Elizabeth and Zachariah, Parents of John the Baptist (d. I cent.). Zachariah was a priest in the Jerusalem temple, which was not a job for wimps. (If you checked “yes” next to “Are you a wimp?” they threw your application away.) His wife, Elizabeth, was cousin to the Theotokos*, and barren. (They always blamed the woman. Of course they didn’t have microscopes and, um,—moving on.) One day the archangel Gabriel appeared to Zachariah, saying, “Fear not! Y’all will have a son! CALL HIM JOHN (This Is Not Optional), and he’ll be one heckuva guy. Oh, and see he doesn’t drink booze.” Zachariah retorted, “Look, I’m a geezer and my wife is no spring chicken.” Gabriel replied, “If that’s how you want to play it, you will be silent and unable to speak until the kid’s born.” And so it came to pass. After Zachariah went home and certain things happened, Elizabeth did in fact conceive. At her age this was a high-risk pregnancy, so she kept hidden until she was about five months along.
When John was born, Elizabeth’s neighbors and relatives rejoiced. (Zachariah’s relatives are not mentioned. I’m stumped as to why.) At the christening—wait, wrong religion. At the circumcision they were going to name him “Zachariah,” but Elizabeth insisted on “John the Baptist.” (Well, just “John.” The “Baptist” thing came later.) All eyes turned to Zach, who called for a legal pad and wrote, “What she said.” His tongue was loosed and his mouth was opened (good thing he could breathe through his nose) (wait, how did he eat for nine months?), and he praised God, and everyone wondered what kind of kid this kid would be. (One heckuva guy, of course.)
Ultimately Zachariah was murdered “between the sanctuary and the altar” (Mt. 23:35) for (tradition tells us) refusing to disclose the location of Elizabeth and John, who were hiding from the murderous Herod.
Teresa of Calcutta (1910–1997) was born in Skopje (modern Macedonia) to Kosovan parents, and decided at age 12 that she wanted to be a nun in India. At 18 she joined the Sisters of Loreto (not to be confused with the Sisters of Laredo, who had a cooler theme song), and removed to Ireland to learn English with a brogue. Soon she was in India, learning Bengali, taking the name Teresa (the Spanish spelling of Thérèse (de Lisieux)), and dropping the name “Agnes” like a hot samosa.
She taught in the convent school, but was increasingly drawn to the poor. In 1948 she followed what she called “the call within the call,” donned a simple white sari (with a fetching blue border), got some medical training, became an Indian citizen, and started working among the poorest of the poor. The work was grueling, and at times she was tempted to go back to the relative cushiness of the convent, but she stuck it out, and in short order founded the Missionaries of Charity, starting with a crew of 13. The sisters opened homes for the dying, orphans, lepers, and so on, and the order grew to include a men’s congregation, tertiaries*, and like that. They now operate 610 missions in 123 countries.

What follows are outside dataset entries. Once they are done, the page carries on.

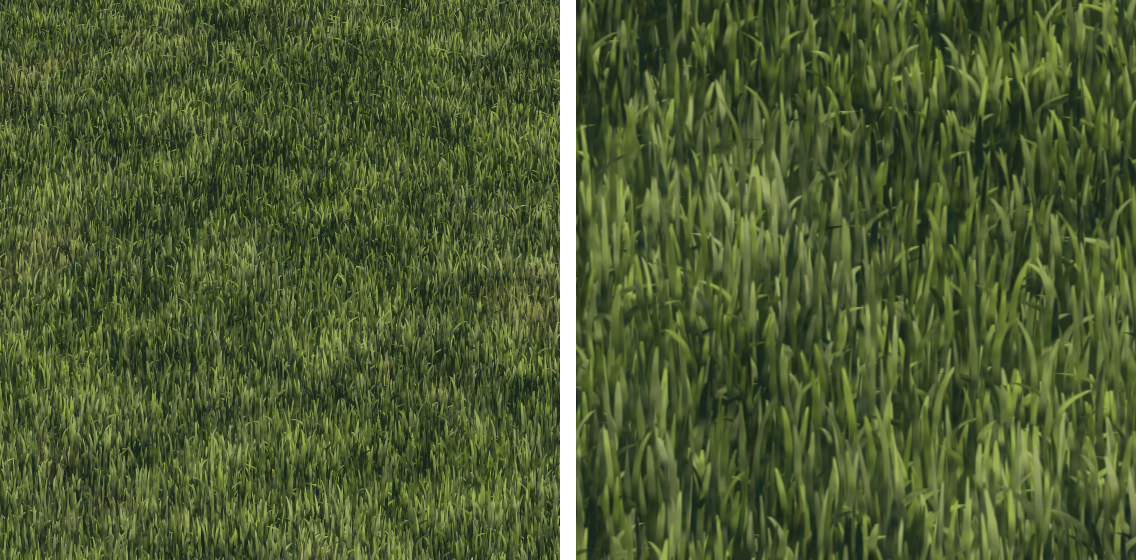
Left, the full canvas; right, a detail of the centre.
This texture is drawn by a Shadertoy shader. Its source:

```glsl
#define LAYERS 20
#define BLADE_WIDTH 0.0025
#define BLADE_HEIGHT 0.058
#define SOFTNESS 0.0011
#define PERSPECTIVE 0.42
#define SHADOW vec3(0.100, 0.140, 0.075)
#define TEAL vec3(0.085, 0.155, 0.125)
#define LEAF vec3(0.290, 0.360, 0.130)
#define LIGHT vec3(0.570, 0.650, 0.270)
#define DRY vec3(0.350, 0.390, 0.245)
#define PALE vec3(0.590, 0.640, 0.400)

vec4 hash4(vec3 p) {
    vec4 q = fract(p.xyzx * vec4(0.1031, 0.1030, 0.0973, 0.1099));
    q += dot(q, q.wzxy + 33.33);
    return fract((q.xxyz + q.yzzw) * q.zywx);
}

// Layered, turned sines: broad soft patches in about -1..1
float patches(vec2 p) {
    float sum = 0.0, weight = 0.5;
    for (int i = 0; i < 5; i++) {
        sum += weight * sin(p.x + 1.4 * sin(p.y)) * cos(0.8 * p.y + sin(0.7 * p.x));
        p = mat2(0.8, 0.6, -0.6, 0.8) * p * 1.6 + 2.7;
        weight *= 0.75;
    }
    return sum;
}

// Colour ramp from shade through leaf to sunlit tip
vec3 grassColour(float tone, float dryness, float teal) {
    vec3 dark = mix(SHADOW, TEAL, teal);
    vec3 middle = mix(LEAF, DRY, dryness);
    vec3 bright = mix(LIGHT, PALE, dryness);
    vec3 colour = mix(dark, middle, clamp(tone * 2.0, 0.0, 1.0));
    return mix(colour, bright, clamp(tone * 2.0 - 1.0, 0.0, 1.15));
}

void mainImage(out vec4 fragColor, in vec2 fragCoord) {
    vec2 uv = fragCoord / iResolution.y;

    // Blades shrink toward the top
    float scale = 1.0 - PERSPECTIVE * uv.y;
    vec2 ground = vec2(uv.x, -log(scale) / PERSPECTIVE);

    float sunlight = patches(ground * vec2(12.0, 20.0));
    float drought = patches(ground * vec2(6.0, 8.0) + 31.0);
    vec3 colour = grassColour(0.12 + 0.1 * sunlight, 0.3, 0.4);

    for (int n = 0; n < LAYERS; n++) {
        float layer = float(n);
        bool bent = n % 4 == 2;
        bool stalk = n >= LAYERS - 2;
        vec2 cell = bent ? vec2(0.030, 0.6 * BLADE_HEIGHT) : vec2(0.013, BLADE_HEIGHT);
        if (stalk) cell = vec2(0.018, 1.3 * BLADE_HEIGHT);
        float power = bent ? 3.0 : 1.6;
        vec2 q = ground / cell + layer * vec2(0.618, 0.414);

        // Far row first, so that near blades cover it
        for (int row = 0; row < 2; row++)
        for (int column = -1; column <= 1; column++) {
            vec2 id = floor(q) + vec2(column, -row);
            vec4 shape = hash4(vec3(id, layer) + 11.0);
            vec4 look = hash4(vec3(id, layer) + 157.0);
            if (stalk && look.y < 0.55) continue;

            vec2 local = (q - id - shape.xy) * cell;
            float bladeLength = cell.y * mix(0.35, 1.0, shape.z);
            float t = local.y / bladeLength;
            if (t < 0.0 || t > 1.0) continue;

            // Distance to the curved, tapering blade
            float reach = (shape.w - 0.5) * cell.x * (bent ? 1.7 : 0.95);
            float slope = reach * power * pow(t, power - 1.0) / (bladeLength * scale);
            float side = (local.x - reach * pow(t, power)) / sqrt(1.0 + slope * slope);
            float halfWidth = BLADE_WIDTH * scale * mix(0.6, 1.25, look.x) * (1.0 - 0.7 * t * t * t);
            float cover = 1.0 - smoothstep(-SOFTNESS, SOFTNESS, abs(side) - halfWidth);
            cover *= smoothstep(0.0, 0.35, t) * (1.0 - smoothstep(0.92, 1.0, t));

            // Dark foot, bright tip, one sunlit edge
            float tone = mix(0.02, 1.06, look.y) + 0.2 * step(0.92, look.w);
            tone *= mix(0.5, 1.1, t);
            tone += 0.27 * sunlight + 0.05 * clamp(side / halfWidth, -1.0, 1.0);
            tone += 0.06 * sin(14.0 * t + 40.0 * look.z);
            float dryness = clamp(look.z + 0.3 * drought, 0.0, 1.0);
            colour = mix(colour, grassColour(tone, dryness, look.w), cover);
        }
    }

    // Faint warmth in the driest patches
    colour *= mix(vec3(1.0), vec3(1.04, 0.98, 0.97), smoothstep(0.3, 0.9, drought));
    fragColor = vec4(colour, 1.0);
}
```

Mother Teresa, as she came to be called, had a heart attack in 1983, and a series of other health issues led to her resignation as head of the M.C. in early 1997, and her death later that year. Although she has received criticism, both before and after her death, she was fast-tracked for beatification by Pope John Paul II, and is widely considered a modern-day saint by Catholics and non-Catholics alike. She was canonized in 2016 by Pope Francis. If the non-Catholics canonized her, I could not find a date.